But in the end, it was the Wortley lawsuit that brought the company down. Up until the trial date, the company maintained in a recent SEC filing that the asset purchase agreement “was not a valid contract.” This language represented a departure from a 10-Q filed soon after Wortley’s suit, when Law Enforcement admitted to being “currently in default of this agreement.”
Tony Perry said the company could not elaborate on why the agreement might be invalid.
“The public record is out there for all to see,” Joe Wortley said. “The question is, if you strike a bargain and shake hands and sign a contract, should it be enforced?”
Unfortunately for Law Enforcement, the jury said “yes.” In a short decision rendered just weeks after the trial began, on June 27, 2011, the jury found that Law Enforcement breached the Asset Purchase Agreement. They awarded Wortley $1.1 million in damages.
It was always clear that if the Wortley lawsuit was lost, the company’s meager store of $76,000 cash and $2.5 million in total assets wouldn’t be enough to avoid bankruptcy or worse. In that case, they would need help from Raymond James to maintain operations.
Raymond James representatives wouldn’t comment on their intentions last March, but it turned out that no help was forthcoming.
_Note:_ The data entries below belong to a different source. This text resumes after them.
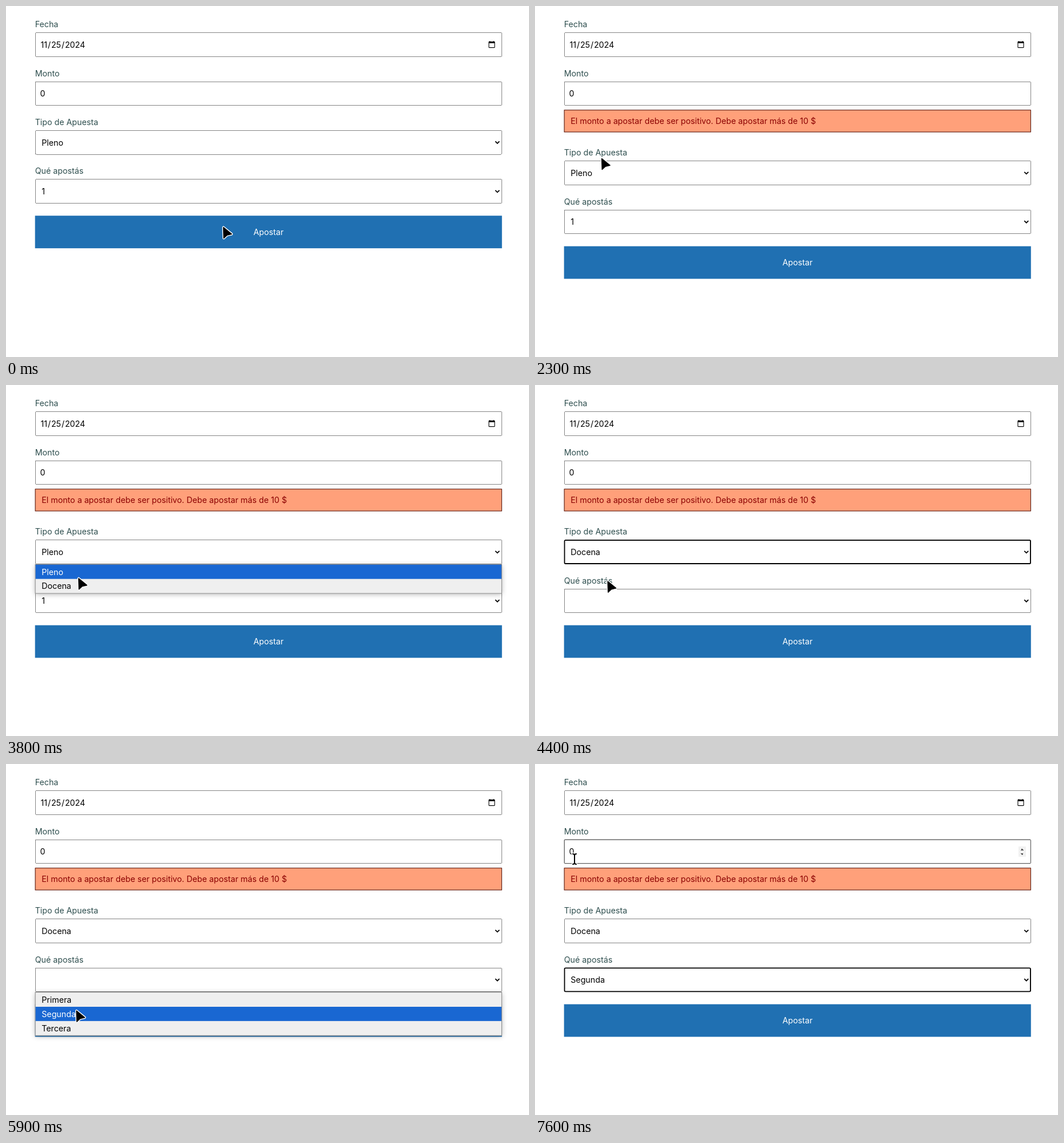
Recreate the animation shown at these times as an HTML page. Size 913 by 613 pixels, loop 8000 ms.

```html
<!DOCTYPE html>
<html lang="es">
<head>
<meta charset="utf-8">
<style>
html, body { margin: 0; width: 100%; height: 100%; overflow: hidden; background: #fff; }
body { position: relative; pointer-events: none; }
#page {
  position: absolute; left: 0; top: 0; width: 1027px; height: 689px;
  transform: scale(calc(8 / 9)); transform-origin: 0 0; font: 16px Inter, sans-serif;
}
#page > div { position: absolute; left: 57px; width: 917px; box-sizing: border-box; }
.field { height: 48px; }
.field label { position: absolute; left: 0; top: -28px; line-height: 24px; color: #2f4f4f; white-space: nowrap; }
.field input, .field select {
  display: block; box-sizing: border-box; width: 100%; height: 100%; margin: 0;
  padding: 8px; font: inherit; color: #000; outline: none;
}
.field::after { content: ""; position: absolute; inset: 0; box-sizing: border-box; }
.hover::after { border: 1px solid #4f4f4f; border-radius: 2px; }
.focus::after { border: 2px solid #000; border-radius: 3px; }
input::-webkit-inner-spin-button { opacity: 0; }
.hover input::-webkit-inner-spin-button { opacity: 1; }
#error {
  top: 204px; height: 44px; line-height: 42px; padding-left: 12px;
  background: #ffa07a; border: 1px solid #300; color: #8b0000;
}
#button { height: 64px; line-height: 64px; text-align: center; background: #2070b2; color: #fff; }
#list { background: #efefef; border: 1px solid #767676; box-shadow: 0 2px 10px rgba(0, 0, 0, .3); }
#list div { height: 28px; line-height: 28px; padding-left: 12px; color: #000; }
#list .on { background: #1967d2; color: #fff; }
#pointer { position: absolute; left: 0; top: 0; overflow: visible; stroke-linejoin: round; stroke-linecap: round; }
</style>
</head>
<body>
<div id="page">
  <div class="field"><label>Fecha</label><input type="date" lang="en-US" value="2024-11-25"></div>
  <div class="field"><label>Monto</label><input type="number" value="0"></div>
  <div class="field"><label>Tipo de Apuesta</label><select><option></option></select></div>
  <div class="field"><label>Qué apostás</label><select><option></option></select></div>
  <div id="error">El monto a apostar debe ser positivo. Debe apostar más de 10 $</div>
  <div id="button">Apostar</div>
  <div id="list"></div>
</div>
<svg id="pointer" width="1" height="1">
  <defs>
    <path id="arrowShape" d="M.6.6 1.2 19.4 6.8 14.2 14.9 12.3Z"/>
    <path id="beamShape" fill="none" d="M-3-9Q0-9 0-6Q0-9 3-9M0-6V6M-3 9Q0 9 0 6Q0 9 3 9"/>
  </defs>
  <g id="arrow">
    <use href="#arrowShape" stroke="#fff" stroke-width="4.4"/>
    <use href="#arrowShape" stroke="#000" stroke-width="1.6"/>
  </g>
  <g id="beam">
    <use href="#beamShape" stroke="#fff" stroke-width="4.6"/>
    <use href="#beamShape" stroke="#000" stroke-width="2"/>
  </g>
</svg>
<script>
const LOOP = 8000, STEP = 100, SCALE = 8 / 9;
const TOP = 52, PITCH = 96, FIELD = 48, ROW = 28, ERROR_SPACE = 60;
const FAIL = 1100, TYPE_OPEN = 3200, TYPE_PICK = 4400, BET_OPEN = 5100, BET_PICK = 6700;

const $ = id => document.getElementById(id);
const fields = [...document.querySelectorAll(".field")];
const options = [...document.querySelectorAll("option")];

// Each move eases the pointer to a place, optionally along an arch
const moves = [
  { from: 100, to: 500, x: 452.5, y: 398 },
  { from: 1400, to: 2300, x: 116, y: 266, arch: 255 },
  { from: 2500, to: 2900, x: 124, y: 292.5 },
  { from: 3400, to: 3900, x: 126.5, y: 342.5 },
  { from: 4500, to: 4800, x: 123, y: 372 },
  { from: 5400, to: 5900, x: 122.5, y: 430.5 },
  { from: 6800, to: 7600, x: 69, y: 166 }
];

function pointerAt(t) {
  let x = 379, y = 386;
  for (const m of moves) {
    const u = Math.min(1, Math.max(0, (t - m.from) / (m.to - m.from)));
    const k = u * u * (3 - 2 * u);
    x += (m.x - x) * k;
    y += (m.y - y) * k - (m.arch || 0) * Math.sin(Math.PI * k);
  }
  return [x, y];
}

const show = (id, on) => $(id).style.display = on ? "" : "none";
const place = (el, top) => el.style.top = top + "px";

function drawList(top, names, y) {
  const row = Math.floor((y / SCALE - top - 1) / ROW);
  place($("list"), top);
  $("list").innerHTML = names.map((n, i) => `<div class="${i === row ? "on" : ""}">${n}</div>`).join("");
}

function draw(t) {
  const [x, y] = pointerAt(t);
  const failed = t >= FAIL;
  const typeOpen = t >= TYPE_OPEN && t < TYPE_PICK, betOpen = t >= BET_OPEN && t < BET_PICK;
  const open = typeOpen || betOpen;
  const focused = t >= BET_PICK ? 3 : t >= TYPE_PICK && t < BET_OPEN ? 2 : -1;
  const topOf = i => TOP + i * PITCH + (failed && i > 1 ? ERROR_SPACE : 0);
  const hovered = open ? -1 : fields.findIndex((f, i) => {
    const inside = y / SCALE - topOf(i);
    return inside >= 0 && inside < FIELD;
  });

  fields.forEach((f, i) => {
    place(f, topOf(i));
    f.classList.toggle("hover", i === hovered);
    f.classList.toggle("focus", i === focused);
  });
  place($("button"), topOf(3) + 72);
  options[0].textContent = t < TYPE_PICK ? "Pleno" : "Docena";
  options[1].textContent = t < TYPE_PICK ? "1" : t < BET_PICK ? "" : "Segunda";

  if (typeOpen) drawList(topOf(2) + FIELD, ["Pleno", "Docena"], Math.max(y, 314));
  if (betOpen) drawList(topOf(3) + FIELD, ["Primera", "Segunda", "Tercera"], y);

  const typing = hovered === 0 || hovered === 1;
  show("error", failed);
  show("list", open);
  show("arrow", !typing);
  show("beam", typing);
  $("pointer").style.transform = `translate(${x}px, ${y}px)`;
}

let last = -1;
const start = performance.now();
function frame() {
  const t = Math.floor(((performance.now() - start) % LOOP) / STEP) * STEP;
  if (t !== last) draw(last = t);
  requestAnimationFrame(frame);
}
frame();
</script>
</body>
</html>
```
On July 27, Law Enforcement filed for Chapter 11 bankruptcy. They listed debt liability of $1.7 million — most of it owed to Wortley — and assets under $50,000.
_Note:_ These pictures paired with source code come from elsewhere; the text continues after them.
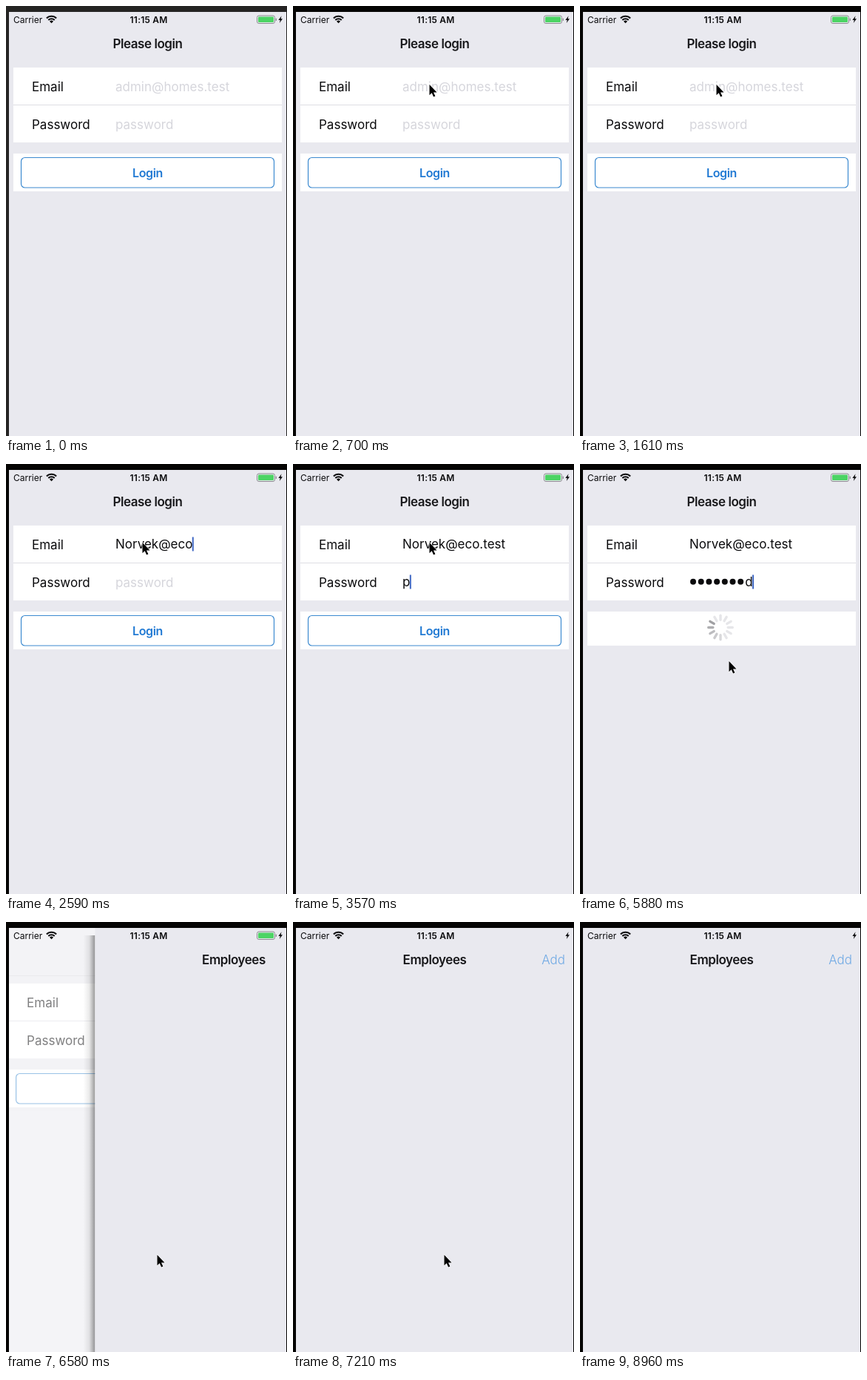
Recreate the animation shown at these times as an HTML page. Size 380 by 580 pixels, loop 9030 ms.

```html
<!DOCTYPE html>
<html lang="en">
<head>
<meta charset="utf-8">
<title>Login flow</title>
<style>
  html, body { margin: 0; width: 100%; height: 100%; overflow: hidden; background: #e9e9ef; }
  svg { display: block; width: 380px; height: 580px; }
  text { font: 400 17px Inter, Roboto, sans-serif; fill: #0b0b0d; white-space: pre; }
  .title { font-weight: 600; letter-spacing: -.45px; text-anchor: middle; fill: #18181b; }
  .status { font-size: 12px; }
  .clock { font-weight: 600; letter-spacing: .2px; text-anchor: middle; }
  .hint { fill: #d6d6dc; }
  .login { font-size: 16px; font-weight: 600; letter-spacing: -.4px; text-anchor: middle; fill: #2079d3; }
  .add { font-weight: 300; text-anchor: end; fill: #3d8fe0; }
  .page { fill: #e9e9ef; }
</style>
</head>
<body>
<svg viewBox="0 0 380 580">
  <defs>
    <linearGradient id="shade">
      <stop offset="0" stop-color="#000" stop-opacity="0"/>
      <stop offset=".5" stop-color="#000" stop-opacity=".08"/>
      <stop offset="1" stop-color="#000" stop-opacity=".4"/>
    </linearGradient>
  </defs>
  <rect width="380" height="580" fill="#fff"/>

  <g id="form">
    <rect class="page" x="4" y="8" width="390" height="572"/>
    <path id="rule" d="M4 72.5H394" stroke="#d8d8de"/>
    <text class="title" x="191.5" y="56.5">Please login</text>
    <rect x="10" y="83" width="363" height="101" fill="#fff"/>
    <path d="M10 133.5H373" stroke="#dedee3"/>
    <text x="35" y="115">Email</text>
    <text x="35" y="166">Password</text>
    <text id="mailHint" class="hint" x="148" y="114.5">admin@homes.test</text>
    <text id="passHint" class="hint" x="148" y="165.5">password</text>
    <text id="mail" x="148" y="114"></text>
    <g id="dots"></g>
    <text id="lastKey" y="165"></text>
    <rect id="caret" width="2" height="19" fill="#4068c4"/>
    <rect id="panel" x="10" y="199" width="363" height="51" fill="#fff"/>
    <g id="button">
      <rect x="20.5" y="204.5" width="342" height="40.5" rx="5" fill="#fff" stroke="#3c8ad0" stroke-width="1.2"/>
      <text id="loginText" class="login" x="191.5" y="231">Login</text>
    </g>
    <g id="spinner" transform="translate(190 220.5)"></g>
  </g>

  <g id="list">
    <rect x="-12" y="18" width="16" height="562" fill="url(#shade)"/>
    <rect class="page" x="4" y="8" width="376" height="572"/>
    <text class="title" x="191.5" y="56.5">Employees</text>
    <text id="add" class="add" x="368" y="56.5">Add</text>
  </g>

  <text class="status" x="10" y="22.5">Carrier</text>
  <g fill="none" stroke="#0b0b0d" stroke-width="2.1">
    <path d="M54.9 16.6A9.2 9.2 0 0 1 68.1 16.6"/>
    <path d="M57.3 19A5.9 5.9 0 0 1 65.7 19"/>
  </g>
  <path d="M61.5 23.3L59 20.7A3.5 3.5 0 0 1 64 20.7Z"/>
  <text class="status clock" x="193" y="22.5">11:15 AM</text>
  <g id="battery">
    <rect x="339.5" y="13" width="24" height="10.5" rx="2.5" fill="none" stroke="#8c8c90"/>
    <rect x="341" y="14.5" width="21" height="7.5" rx="1.2" fill="#4cd464"/>
    <rect x="364.7" y="16.5" width="1.3" height="3.6" rx=".6" fill="#8c8c90"/>
  </g>
  <path d="M372.6 13.2L368.4 18.9H370.8L369.8 23L374 17.2H371.6Z" fill="#0b0b0d"/>

  <path id="bezel" d="M0 0H380V8H4V580H0ZM379 8H380V580H379Z"/>
  <path id="pointer" d="M0 0V14.2L3.2 11.2L5.6 16.6L7.9 15.6L5.5 10.4H10Z" fill="#000"
    stroke="#fff" stroke-width="1.1" paint-order="stroke"/>
</svg>
<script>
  const LOOP = 9030, STEP = 70;
  const ADDRESS = 'Norvek@eco.test', SECRET = 'password';
  const mailKeys = [1680, 1820, 1960, 2030, 2170, 2240, 2380, 2450, 2520, 2590, 2660, 2870, 2940, 3080, 3150];
  const passKeys = [3570, 3710, 3780, 3990, 4130, 4200, 4340, 4620];
  const FOCUS = 980, NEXT_FIELD = 3290, PRESS = 5460, LOADING = 5530, LOADED = 6440;
  const PUSH = 6465, PUSH_TIME = 500, BATTERY_OFF = 6720;
  // time, x, y
  const route = [
    [140, 205, 585], [490, 190, 130], [630, 184.5, 106], [5110, 184.5, 106],
    [5390, 198, 222], [5740, 200, 228], [5880, 201.5, 266], [5950, 203, 421],
    [6090, 204.5, 449], [7490, 204.5, 449], [8190, 210, 600]
  ];

  const $ = id => document.getElementById(id);
  const show = (id, on) => { $(id).style.display = on ? '' : 'none'; };
  const move = (id, x, y) => $(id).setAttribute('transform', `translate(${x} ${y})`);
  const clamp = v => Math.min(1, Math.max(0, v));
  const typed = (keys, t) => keys.filter(k => k <= t).length;

  function add(parent, tag, attrs) {
    const el = document.createElementNS('http://www.w3.org/2000/svg', tag);
    for (const k in attrs) el.setAttribute(k, attrs[k]);
    return parent.appendChild(el);
  }

  const dots = [...SECRET].map((c, i) =>
    add($('dots'), 'circle', { cx: 153 + 10.7 * i, cy: 158.8, r: 4, fill: '#0b0b0d' }));
  const bars = Array.from({ length: 12 }, (_, i) =>
    add($('spinner'), 'rect', { x: -1.7, y: -18, width: 3.4, height: 9.5, rx: 1.7, transform: `rotate(${i * 30})` }));

  function ease(x) {
    const bez = (s, a, b) => 3 * s * (1 - s) ** 2 * a + 3 * s * s * (1 - s) * b + s ** 3;
    if (x <= 0 || x >= 1) return clamp(x);
    let lo = 0, hi = 1;
    for (let i = 0; i < 24; i++) {
      const mid = (lo + hi) / 2;
      if (bez(mid, .2833, .31833) < x) lo = mid; else hi = mid;
    }
    return bez(lo, .99, .99);
  }

  function drawPointer(t) {
    const i = route.findIndex(p => p[0] > t);
    show('pointer', i > 0);
    if (i < 1) return;
    const [t0, x0, y0] = route[i - 1], [t1, x1, y1] = route[i];
    const k = (t - t0) / (t1 - t0);
    move('pointer', x0 + (x1 - x0) * k, y0 + (y1 - y0) * k);
  }

  function drawFields(t) {
    const m = typed(mailKeys, t), p = typed(passKeys, t);
    $('mail').textContent = ADDRESS.slice(0, m);
    $('lastKey').textContent = p ? SECRET[p - 1] : '';
    const keyX = 148 + 10.75 * Math.max(0, p - 1);
    $('lastKey').setAttribute('x', keyX);
    dots.forEach((d, i) => { d.style.display = i < p - 1 ? '' : 'none'; });
    show('mailHint', !m);
    show('passHint', !p);

    const inPass = t >= NEXT_FIELD;
    const x = inPass
      ? keyX + (p ? $('lastKey').getComputedTextLength() - .6 : 0)
      : 148 + (m ? $('mail').getComputedTextLength() - .6 : 0);
    $('caret').setAttribute('x', x);
    $('caret').setAttribute('y', inPass ? 149.5 : 98.5);
    const waiting = t < mailKeys[0] && (t - FOCUS) % 1000 >= 500;
    show('caret', t >= FOCUS && t < LOADED && !waiting);
  }

  function drawButton(t) {
    const busy = t >= LOADING && t < LOADED;
    show('button', !busy);
    show('spinner', busy);
    $('panel').setAttribute('height', busy ? 46 : 51);
    $('loginText').style.opacity = t >= PRESS && t < LOADING ? .2 : 1;
    const lead = Math.floor((t - LOADING) / (1000 / 12)) + 6;
    bars.forEach((b, i) => {
      const age = ((lead - i) % 12 + 12) % 12;
      const g = Math.min(230, 160 + age * 14);
      b.setAttribute('fill', `rgb(${g},${g},${g + 3})`);
    });
  }

  function drawPush(t) {
    const p = ease((t - PUSH) / PUSH_TIME);
    move('form', -10 * p, 0);
    $('form').style.opacity = 1 - .7 * p;
    show('rule', p > 0);
    show('list', p > 0);
    move('list', 375 * (1 - p), 0);
    $('add').style.opacity = .7 * p;
  }

  function draw(time) {
    const t = Math.floor(time % LOOP / STEP) * STEP;
    $('bezel').setAttribute('fill', t < STEP ? '#252423' : '#050403');
    show('battery', t < BATTERY_OFF);
    drawFields(t);
    drawButton(t);
    drawPush(t);
    drawPointer(t);
  }

  const start = performance.now();
  function tick() {
    draw(performance.now() - start);
    requestAnimationFrame(tick);
  }
  tick();
</script>
</body>
</html>
```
As the bankruptcy court process unfolded, the company sued Taser International in November for breaching a purchase contract relating to patents for the failed stun gun project. Meanwhile, Perry and Feldman’s lawsuits, along with the New Prime Holdings surveillance van case, continue to make their way through the court process, representing further potential liabilities.
The legal process drags on, but the company’s functional existence has come to an end. After more than a decade of avoiding the ultimate consequence for decisions that were questionable on business and ethical levels, one of the strangest chapters in regional business history draws to a conclusion — Law Enforcement’s number is finally up.